Start of DATA EXCERPTS

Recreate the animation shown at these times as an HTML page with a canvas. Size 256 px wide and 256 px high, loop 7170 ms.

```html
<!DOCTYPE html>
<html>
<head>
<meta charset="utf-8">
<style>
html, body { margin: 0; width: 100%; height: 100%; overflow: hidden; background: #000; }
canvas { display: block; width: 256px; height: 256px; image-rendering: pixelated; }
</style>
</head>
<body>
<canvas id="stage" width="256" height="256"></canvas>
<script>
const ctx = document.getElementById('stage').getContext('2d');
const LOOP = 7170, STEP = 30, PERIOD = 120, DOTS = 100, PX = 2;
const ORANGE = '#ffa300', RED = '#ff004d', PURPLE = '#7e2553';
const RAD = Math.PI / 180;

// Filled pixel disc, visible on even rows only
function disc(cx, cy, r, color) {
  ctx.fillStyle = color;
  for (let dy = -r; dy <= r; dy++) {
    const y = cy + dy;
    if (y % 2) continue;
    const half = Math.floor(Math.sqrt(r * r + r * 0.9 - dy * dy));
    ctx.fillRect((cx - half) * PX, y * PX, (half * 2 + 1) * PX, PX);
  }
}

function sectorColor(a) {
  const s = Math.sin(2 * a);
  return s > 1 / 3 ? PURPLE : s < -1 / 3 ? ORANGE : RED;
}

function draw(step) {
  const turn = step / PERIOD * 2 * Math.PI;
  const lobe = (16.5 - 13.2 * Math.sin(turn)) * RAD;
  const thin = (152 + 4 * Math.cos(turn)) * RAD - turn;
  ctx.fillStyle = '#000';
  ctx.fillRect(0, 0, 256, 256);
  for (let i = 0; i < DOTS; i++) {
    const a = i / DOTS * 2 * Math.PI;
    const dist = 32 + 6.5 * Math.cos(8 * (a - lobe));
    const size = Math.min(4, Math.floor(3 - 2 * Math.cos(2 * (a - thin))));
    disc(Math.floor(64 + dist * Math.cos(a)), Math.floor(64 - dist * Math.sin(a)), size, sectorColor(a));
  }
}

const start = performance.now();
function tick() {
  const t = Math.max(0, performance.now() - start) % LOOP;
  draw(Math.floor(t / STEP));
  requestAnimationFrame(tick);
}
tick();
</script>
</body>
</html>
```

End of DATA EXCERPTS

WHAT TO DO: Give every entry back exactly as it was written above.

ANSWER:
Recreate the animation shown at these times as an HTML page with a canvas. Size 256 px wide and 256 px high, loop 7170 ms.

```html
<!DOCTYPE html>
<html>
<head>
<meta charset="utf-8">
<style>
html, body { margin: 0; width: 100%; height: 100%; overflow: hidden; background: #000; }
canvas { display: block; width: 256px; height: 256px; image-rendering: pixelated; }
</style>
</head>
<body>
<canvas id="stage" width="256" height="256"></canvas>
<script>
const ctx = document.getElementById('stage').getContext('2d');
const LOOP = 7170, STEP = 30, PERIOD = 120, DOTS = 100, PX = 2;
const ORANGE = '#ffa300', RED = '#ff004d', PURPLE = '#7e2553';
const RAD = Math.PI / 180;

// Filled pixel disc, visible on even rows only
function disc(cx, cy, r, color) {
  ctx.fillStyle = color;
  for (let dy = -r; dy <= r; dy++) {
    const y = cy + dy;
    if (y % 2) continue;
    const half = Math.floor(Math.sqrt(r * r + r * 0.9 - dy * dy));
    ctx.fillRect((cx - half) * PX, y * PX, (half * 2 + 1) * PX, PX);
  }
}

function sectorColor(a) {
  const s = Math.sin(2 * a);
  return s > 1 / 3 ? PURPLE : s < -1 / 3 ? ORANGE : RED;
}

function draw(step) {
  const turn = step / PERIOD * 2 * Math.PI;
  const lobe = (16.5 - 13.2 * Math.sin(turn)) * RAD;
  const thin = (152 + 4 * Math.cos(turn)) * RAD - turn;
  ctx.fillStyle = '#000';
  ctx.fillRect(0, 0, 256, 256);
  for (let i = 0; i < DOTS; i++) {
    const a = i / DOTS * 2 * Math.PI;
    const dist = 32 + 6.5 * Math.cos(8 * (a - lobe));
    const size = Math.min(4, Math.floor(3 - 2 * Math.cos(2 * (a - thin))));
    disc(Math.floor(64 + dist * Math.cos(a)), Math.floor(64 - dist * Math.sin(a)), size, sectorColor(a));
  }
}

const start = performance.now();
function tick() {
  const t = Math.max(0, performance.now() - start) % LOOP;
  draw(Math.floor(t / STEP));
  requestAnimationFrame(tick);
}
tick();
</script>
</body>
</html>
```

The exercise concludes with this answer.